Fermentation of Pleurotus ostreatus and Ganoderma lucidum mushrooms and their extracts by the gut microbiota of healthy and osteopenic women: potential prebiotic effect and impact of mushroom fermentation products on human osteoblasts†
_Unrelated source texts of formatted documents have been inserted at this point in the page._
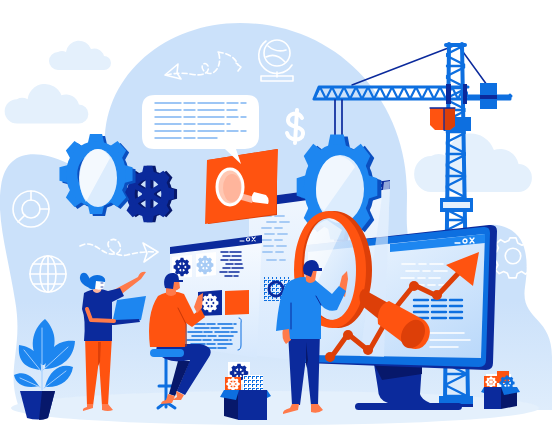
<!DOCTYPE html>
<html lang="en">
<head>
<meta charset="utf-8">
<title>Web development team</title>
<style>
:root{--sky:#cbe1fa;--mist:#e4f0fc;--glass:#dcecfd;--blue:#0d6fe0;--bright:#1d86f0;--navy:#0b2a9c;--deep:#07186b;--orange:#ff5310;--rust:#dd3f08;--peach:#ffb59c;--skin:#ff7a4a}
html,body{margin:0;background:#fff;overflow:hidden}
svg{display:block;width:552px;height:448px}
.line{fill:none;stroke-linecap:round;stroke-linejoin:round}
.chalk{stroke:#fff;stroke-width:1.6}
.blue{fill:var(--blue)}.bright{fill:var(--bright)}.navy{fill:var(--navy)}.deep{fill:var(--deep)}
.orange{fill:var(--orange)}.rust{fill:var(--rust)}.peach{fill:var(--peach)}.skin{fill:var(--skin)}
.white{fill:#fff}.mist{fill:var(--mist)}.sky{fill:var(--sky)}.glass{fill:var(--glass)}
.s-blue{stroke:var(--blue)}.s-navy{stroke:var(--navy)}.s-orange{stroke:var(--orange)}
</style>
</head>
<body>
<svg viewBox="0 0 552 448" role="img" aria-label="A team builds a website beside a crane, gears and a large magnifier">
<defs>
<linearGradient id="fade" x1="0" y1="0" x2="0" y2="1"><stop offset="0" stop-color="#cbe1fa"/><stop offset=".72" stop-color="#cbe1fa"/><stop offset="1" stop-color="#dfedfc"/></linearGradient>
<linearGradient id="screen" x1="0" y1="0" x2="1" y2="1"><stop offset="0" stop-color="#f4f9ff"/><stop offset="1" stop-color="#b9d8fa"/></linearGradient>
<linearGradient id="lens" x1="0" y1="0" x2="1" y2="1"><stop offset="0" stop-color="#fff"/><stop offset="1" stop-color="#bcdafb"/></linearGradient>
<linearGradient id="sheet" x1="0" y1="0" x2="0" y2="1"><stop offset="0" stop-color="#f8fbff"/><stop offset="1" stop-color="#d6e8fd"/></linearGradient>
<path id="tooth" d="M-10-30-7-42H7L10-30Z" fill="currentColor"/>
<g id="teeth"><use href="#tooth"/><use href="#tooth" transform="rotate(90)"/><use href="#tooth" transform="rotate(180)"/><use href="#tooth" transform="rotate(270)"/></g>
<g id="gear"><use href="#teeth"/><use href="#teeth" transform="rotate(45)"/><circle r="28" fill="none" stroke="currentColor" stroke-width="13"/></g>
<g id="wheel"><use href="#gear"/><path d="M0-26V26M-23-13 23 13M-23 13 23-13" stroke="currentColor" stroke-width="8"/><circle r="10" fill="currentColor"/></g>
<path id="cloud" d="M8 30a9 9 0 0 1 0-18q4-2 8 0a13 13 0 0 1 25-3 10 10 0 0 1 13 7 7 7 0 0 1 0 14Z"/>
<pattern id="mast" width="22" height="22" patternUnits="userSpaceOnUse" x="445" y="44"><path d="M0 0H22L0 11 22 22H0" fill="none" stroke="#0d6fe0" stroke-width="2.4"/></pattern>
<pattern id="truss" width="12" height="12" patternUnits="userSpaceOnUse" x="314" y="87"><path d="M0 12 6 0l6 12" fill="none" stroke="#0d6fe0" stroke-width="2.2"/></pattern>
<pattern id="dots" width="4" height="4" patternUnits="userSpaceOnUse"><path d="M0 0H3V1H1V3H0Z" fill="#0d6fe0"/></pattern>
<g id="controls" class="line" stroke="#fff" stroke-width="1.3"><path d="M0 5H5"/><circle cx="10" cy="3" r="2"/><path d="m15 0 4 5m0-5-4 5"/></g>
</defs>

<g id="backdrop">
<path fill="url(#fade)" d="M20 410C4 370 24 350 15 300 8 256-4 218 1 186c5-36 34-38 66-23 20 9 38 8 38-16C102 76 165 23 240 23c96 0 167 76 167 170 0 32-4 60 20 64 28 4 40-36 70-32 31 5 32 35 28 62-5 34 27 28 27 70v53Z"/>
<ellipse class="mist" cx="275" cy="408" rx="264" ry="17"/>
<use href="#cloud" class="mist" transform="translate(50 40)"/>
<use href="#cloud" class="mist" transform="translate(6 83) scale(1.35)"/>
<use href="#cloud" class="mist" transform="translate(416 132) scale(1.9 2)"/>
</g>

<g id="doodles" class="line chalk">
<path d="M166 75q14-3 24-1c14 3 20-2 18-8-3-6-9 0-4 5 8 8 20-4 14-20" stroke-dasharray="5 3"/><path d="m178 64-13 11 16 4-4-6ZM236 63l5 4-3 4"/>
<path d="M218 52q16 2 20 13" stroke-dasharray="5 3"/>
<circle cx="277" cy="53" r="13"/><path d="M266 41a18 18 0 1 0 26 24M277 72v5M261 76h32v5h-32ZM268 46q8 7 18 4M266 57q10-5 19 5"/>
<path d="M302 118c-4-7-14-5-14 2 0 9 16 5 15 14-1 8-14 7-16-1M297 110l-2 33" stroke-width="4"/>
<path d="M80 246c14-8 22 10 34 8 12-1 5-18-3-14-9 4 4 18 16 15q15-4 28-3" stroke-dasharray="5 3"/><path d="m143 243 15 9-14 10 3-9Z"/>
<circle cx="31" cy="209" r="18"/><circle cx="31" cy="209" r="9"/><path d="M31 191v9M49 209h-9M18 222l7-7"/>
<circle cx="48" cy="274" r="18"/><ellipse cx="48" cy="274" rx="8" ry="18"/><path d="M30 274h36M33 264h30M33 284h30M48 256v36"/>
<g transform="translate(513 256) scale(.43)"><path d="M-7-42H7l4 12 10 5 10-6 9 10-6 10 4 8 11 1V11l-11 4-4 9 5 10-10 8-9-6-10 5-3 10H-9l-4-11-9-4-10 5-9-9 6-11-4-9-10-4V-6l11-4 4-9-5-10 10-9 10 6 9-4Z" stroke-width="3.8"/><circle r="18" stroke-width="3.8"/></g>
</g>

<g id="crane">
<path class="line s-navy" stroke-width="1.5" d="m456 45-104 40M458 45l29 40"/>
<path fill="url(#mast)" d="M446 44h19l3 358h-23Z"/>
<path class="line s-blue" stroke-width="4" d="M449 44 445 400M462 44l6 356M446 45h19"/>
<path fill="url(#truss)" d="M320 87h148v12H314Z"/>
<path class="line s-blue" stroke-width="3" d="M314 99 319 87H468M314 99H510V95M468 96h43"/>
<path class="navy" d="M446 84h5v20h-5zM463 84h4v20h-4z"/>
<path class="blue" d="M480 83h17v26h-17z"/><path class="navy" d="M480 95h17v4h-17z"/>
<path class="blue" d="M444 117h27v14h-27zM440 198h33v14h-33zM439 396h34v11h-34z"/>
<path class="mist" d="M443 202h27v6h-27z"/><path class="navy" d="M439 404h34v3h-34z"/>
<path class="orange" d="M430 108h25v18l-5 4h-15l-5-5Z"/><path class="rust" d="M444 108h11v18l-5 4h-6Z"/><path class="line s-navy" stroke-width="1.3" d="M430 108h25M444 109v21"/>
</g>

<g id="gear-pair">
<g color="#07186b" transform="translate(151 194) scale(.62 .67)"><use href="#wheel"/></g>
<g color="#0b2a9c" transform="translate(148 194) scale(.62 .67)"><use href="#wheel"/></g>
<g color="#0b4fc0" transform="translate(99 176) scale(.87 .95)"><use href="#gear"/></g>
<g color="#1d86f0" transform="translate(96 174) scale(.87 .95)"><use href="#gear"/></g>
<ellipse class="glass" cx="98" cy="178" rx="19" ry="29"/><path class="white" d="M80 184c-2-18 7-35 18-35 5 0 9 4 12 9L86 202q-5-7-6-18Z" opacity=".7"/>
</g>

<g id="back-window">
<path fill="url(#sheet)" opacity=".88" d="m249 199 141-19-7 190-134-15Z"/>
<path class="navy" d="m249 199 141-19v9l-141 19Z"/>
<use href="#controls" transform="translate(362 183)"/>
<path class="line" stroke="#a7cbf5" stroke-width="1.8" d="M262 216h25m-20 6h22m-27 6h20m-17 6h22m-25 6h20m-18 6h23m-24 6h20m-16 8h18" stroke-dasharray="9 4"/>
<path fill="url(#dots)" d="M263 277h27v24h-27z"/><circle cx="276" cy="289" r="7" class="line s-navy" stroke-width="3" stroke-dasharray="3 2"/>
</g>

<g id="front-window">
<path fill="url(#sheet)" d="m170 248 92-12-5 122-87-14Z"/><path class="navy" d="m170 247 92-12v8l-92 11Z"/>
<use href="#controls" transform="translate(240 237) scale(.8)"/>
<path class="white" d="m172 257 20-2v22l-20 1zm24-3 20-2v23l-20 2z"/>
<g color="#0b2a9c" transform="translate(182 267) scale(.2 .22)"><use href="#wheel"/></g>
<g color="#a7cbf5" transform="translate(205 265) scale(.2 .22)"><use href="#wheel"/></g>
<path class="navy" d="m198 292 24-2v25l-24 1z"/><path class="orange" d="m225 291 24-1v24l-24 1z"/>
<g color="#fff" transform="translate(210 303) scale(.2 .22)"><use href="#wheel"/></g>
<path class="line s-navy" stroke-width="1.5" stroke-dasharray="7 2 11 3" d="M221 252h23m-21 4h18m-20 4h23m-18 4h16m-19 4h20m-23 4h19m-14 4h13"/>
<path class="line s-blue" stroke-width="1.6" stroke-dasharray="14 2 8 3" d="M191 324h45m-41 4h38m-45 4h49m-45 4h43m-48 4h44m-40 4h43m-32 4h26"/>
<path class="line s-blue" d="M188 320q-3 0-2 5v19q0 5 3 5M239 318q3 0 2 5v22q0 5-3 5"/>
</g>

<g id="hanging-gear">
<path class="line s-navy" stroke-width="1.7" d="M335 100v42m7-42v42"/>
<g color="#0b4fc0" transform="translate(341 189) scale(.96 1.25)"><use href="#gear"/></g>
<g color="#1d86f0" transform="translate(337 187) scale(.96 1.25)"><use href="#gear"/></g>
<ellipse class="glass" cx="340" cy="189" rx="24" ry="34"/><path class="white" opacity=".6" d="M316 193c0-20 9-37 21-37 8 0 13 4 18 11l-31 44q-8-7-8-18Z"/>
</g>

<g id="monitor">
<path class="navy" d="M374 364h48l-2 30q1 5 10 9h-42q-10-3-10-14Z"/><path class="deep" d="M374 364h48v10l-40 6Z"/>
<rect class="navy" x="355" y="403" width="107" height="7" rx="3.5"/>
<path class="navy" d="M302 251q0-6 6-6l181-20q8-1 8 6l-4 132q0 7-7 7l-180-7q-6 0-6-6Z"/>
<path class="blue" d="M302 251q0-6 6-6l175-18q7-1 7 6l-4 127q0 7-7 7l-173-5q-6 0-6-6Z"/>
<path fill="url(#screen)" d="m308 252 177-18-4 124-173-3Z"/>
<path class="glass" d="m384 182 6-1-6 176-24-1Z" opacity=".65"/>
<path class="bright" d="m390 244 95-10v9l-95 9Z"/><use href="#controls" transform="translate(455 238)"/>
<path class="line" stroke="#fff" stroke-width="1.6" stroke-dasharray="13 4 7 4" d="M402 264h42m-38 7h44m-49 7h39m-29 7h34"/>
<path class="line s-blue" stroke-width="2.4" stroke-dasharray="14 4" d="M414 300h48m-48 6h48m-48 6h48m-48 6h48"/>
<path class="line" stroke="#fff" stroke-width="1.5" d="M430 333h34m-34 7h40m-40 7h28"/>
</g>

<g id="growth-chart">
<path class="line" stroke="#dd3f08" stroke-width="5" d="m330 359 18-25 21 17 20-35 25-31 23 11 29-31"/>
<path class="orange" d="m479 252-6 34-10-8-10-8-7-5Z"/>
<g class="rust"><circle cx="330" cy="357" r="5"/><circle cx="348" cy="335" r="5"/><circle cx="368" cy="350" r="5"/><circle cx="414" cy="286" r="5"/><circle cx="437" cy="295" r="5"/></g>
</g>

<g id="magnifier">
<ellipse cx="329" cy="269" rx="29" ry="53" fill="url(#lens)" opacity=".85"/>
<path class="white" opacity=".55" d="M303 268c0-24 10-45 24-48l15 10-34 72q-5-13-5-34Z"/>
<path class="rust" fill-rule="evenodd" d="M334 211c22 0 38 27 38 59s-14 58-34 58c-22 0-38-26-38-58s13-59 34-59Zm-4 7c-16 0-26 22-26 50s13 52 29 52 25-22 25-50-12-52-28-52Z"/>
<path class="orange" fill-rule="evenodd" d="M329 211c22 0 37 27 37 59s-14 58-33 58c-23 0-39-26-39-58s14-59 35-59Zm-1 7c-16 0-26 22-26 50s13 52 29 52 25-22 25-50-12-52-28-52Z"/>
<path class="rust" d="m363 289 27 15-9 17-20-16q-4-11 2-16Z"/>
<path class="orange" d="m389 301 35 19q9 8 4 20-6 12-18 8l-32-24q-2-18 11-23Z"/><ellipse class="rust" cx="413" cy="334" rx="11" ry="15" transform="rotate(28 413 334)"/>
</g>

<g id="search-card">
<path class="rust" d="m208 160 69-11v66l-69 9Z"/><path class="orange" d="m207 160 71-11-2 65-71 10Z"/>
<path class="peach" d="m240 193 15 4-3 6-14-4Z"/><path class="white" d="m254 192 12 3q4 4 2 9l-15-2q-3-5 1-10Z"/>
<ellipse cx="230" cy="187" rx="13" ry="18" fill="#ffc8b3" stroke="#fff" stroke-width="3"/><ellipse class="peach" cx="232" cy="188" rx="9" ry="14"/>
</g>
<g id="speech-bubble">
<path class="white" d="M155 95h92q12 0 12 12v29q0 12-14 13h-9l5 15-16-15h-71q-12 0-12-13v-28q0-13 13-13Z"/>
<path class="line" stroke="#7db4f2" stroke-width="1.4" stroke-dasharray="26 3 11 3" d="M155 103h91m-91 7h82m-82 7h91m-91 7h75m-75 7h91m-91 7h62"/>
</g>

<g id="plant">
<g class="bright"><path d="M42 365c-15-15-10-36 3-46 12 12 14 31-1 46ZM41 370c-20-2-23-13-22-25 14 2 23 11 22 25ZM45 369c2-22 15-30 30-28-1 16-12 27-30 28ZM39 386c-8-13-17-15-25-11 2 10 12 14 25 11ZM45 387c5-18 16-24 28-20-2 13-13 21-28 20Z"/></g>
<path class="line" stroke="#9dccff" d="M42 390V328M41 371 24 350M43 370l25-23M40 387l-20-9M44 388l22-17"/>
<path class="navy" d="M20 391h35l-7 27q-10 3-21 0Z"/><path class="deep" d="M42 391h13l-7 27q-4 2-9 2Z"/>
</g>

<g id="woman-with-laptop">
<path class="blue" d="M90 288c-9-3-12-9-9-14 4-3 7 0 9 6Z"/>
<path class="orange" d="M85 336h27l-4 70h-6l-3-46-6 46h-6Z"/><path class="rust" d="M98 342h3l-1 20-2 4Z"/>
<path class="skin" d="M87 404h6v4l-10 3q-1-3 4-4ZM102 404h6l5 6q-5 2-11 0ZM110 292l28-15q2-6 8-5l-5 7-27 21Z"/>
<path class="navy" d="M84 293q12-7 24-2l12-3 4 8-12 6v39H84q2-22-2-32Z"/>
<path class="peach" d="M93 282h9l-1 9q-4 4-8 0Z"/><path class="white" d="M92 280q10-5 13 0l-1 8q-6 4-11-1Z"/>
<path class="blue" d="M88 286c-2-9 7-13 14-10q4 2 3 6l-9-1-1 8q-6 1-7-3Z"/><path class="line s-navy" stroke-width=".8" d="M101 283h2m-2 4h2"/>
<path class="bright" d="m117 300 29-4-5 24-29 4Z"/><path class="navy" d="M86 320h28l25-1 1 3-26 3H86Z"/>
<path class="line" stroke="#ff7a4a" stroke-width="4" d="m87 309 4 11 23 1"/>
</g>

<g id="man-on-stool">
<path class="line s-blue" stroke-width="3" d="M166 355v52M158 408l8-6 9 6M159 386h16"/>
<path class="navy" d="M157 344h43q15 3 9 13l-24 38-8-4 13-31q-23 5-34-8Z"/>
<path class="deep" d="M178 361h12l-15 35-6-2Z"/>
<path class="skin" d="m168 394 7 2-3 7-11 1q0-3 5-4ZM176 391l8 4-3 5h-9l5-3Z"/>
<rect class="bright" x="150" y="349" width="34" height="8" rx="4"/>
<path class="orange" d="M158 296q14-8 26-2l10 20 7-5 4 8-13 10-6-4-1 24h-35q-4-33 8-51Z"/><path class="line" stroke="#c83606" d="m178 308 8 16v22"/>
<path class="skin" d="m194 307 4-11 5-3-1 15-5 5ZM166 285h10v9q-5 4-10 0ZM171 280h8l1 8q-4 4-9 2Z"/>
<path class="navy" d="M165 288c-3-10 2-16 9-15q5 1 5 7h4v2h-9l-1 7Z"/>
</g>

<g id="man-with-magnifier">
<path class="navy" d="M288 332h32l-2 73h-7l-5-47-6 47h-8Z"/><path class="deep" d="m306 342 2 18-2 8Z"/>
<path class="skin" d="M292 404h7l-1 6-15 4q-1-4 7-6ZM311 404h7l5 6q-5 4-12 2ZM338 292l4-16 5-5 1 8-3 18ZM283 328l8-3v15l-5 4q-5-5-3-16Z"/>
<path class="bright" d="M287 283q15-10 28-3l17 14 7-8 7 5-9 19q-9 3-16-5v34h-31l-1-10-13 2q3-37 11-48Z"/><path class="line s-navy" d="M291 329v-26m30 2-5-9"/>
<path class="skin" d="M305 269h12l-2 12q-5 4-9 0Z"/><path class="navy" d="M304 274c-3-9 2-14 8-14q6 0 7 8h3v3h-9l-2 6Z"/>
</g>

<g id="left-boxes">
<path class="white" d="M228 362h22v22h-22z"/><g color="#0b2a9c" transform="translate(239 373) scale(.22)"><use href="#wheel"/></g>
<path class="orange" d="M225 377h16v16h-16z"/><g color="#fff" transform="translate(233 384) scale(.16)"><use href="#wheel"/></g>
<path class="white" d="M243 375h20v16h-20z"/><path fill="url(#dots)" d="M243 375h20v16h-20z"/>
<path class="deep" d="M224 390h15v30l-15-4Z"/><path class="navy" d="M238 390h29v30h-29z"/><path class="blue" d="m224 390-4 7 16 3 3-10ZM267 390l4 6-4 2Z"/>
</g>
<g id="right-boxes">
<path class="white" d="M486 374h25v17h-25z"/><path class="orange" d="M484 376h13v13h-13zM497 371h12v12h-12z"/>
<g color="#fff" transform="translate(491 382) scale(.13)"><use href="#wheel"/></g><g color="#0d6fe0" transform="translate(507 383) scale(.18)"><use href="#wheel"/></g>
<path class="navy" d="M484 387h17v22h-17z"/><path class="deep" d="M501 387h16v19l-16 3Z"/><path class="blue" d="m484 387-3 5 3 1ZM517 387l3 5-16 3-3-8Z"/>
</g>
</svg>
</body>
</html>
Recent data have highlighted the role of the gut microbiota and its several metabolites in maintaining bone health. Thus, gut microbiota manipulation, e.g., by prebiotics, might offer a plausible target in the fight against bone degenerative diseases. This study aimed (a) to investigate the in vitro prebiotic potential of Ganoderma lucidum and Pleurotus ostreatus mushrooms in healthy and osteopenic women and (b) to explore the impact of mushroom fermentation products on human osteoblasts. G. lucidum LGAM 9720 and P. ostreatus IK 1123 lyophilized mushroom-powders (2% w/v) and their hot-water extracts (1% w/v) were fermented in a 24 h static batch culture model by using faecal inocula from healthy (n = 3) or osteopenic (n = 3) donors. Gut microbiota analysis (qPCR) and measurement of short chain fatty acids (SCFAs) were performed during fermentation, and 24 h-prebiotic indexes were calculated. Evaluation of the effects of fermentation products on bone metabolism parameters (OPG: osteoprotegerin; and RANKL: receptor activator of nuclear factor kappa B ligand) in osteoblast cultures was also performed. Our data suggest that the origin of the gut microbiota inoculum plays a major role in the viability of osteoblasts. The treatments using P. ostreatus mushroom-powder and G. lucidum mushroom-extract had positive effects based on gut microbiota and SCFA analyses. Both mushrooms exhibited lower RANKL levels compared to controls, whereas their extracts tended to enhance the osteoblastic activity. In conclusion, mushrooms that are rich in beta-glucans may exert beneficial in vitro effects on bone physiology by alterations in the gut microbiota and/or SCFA production.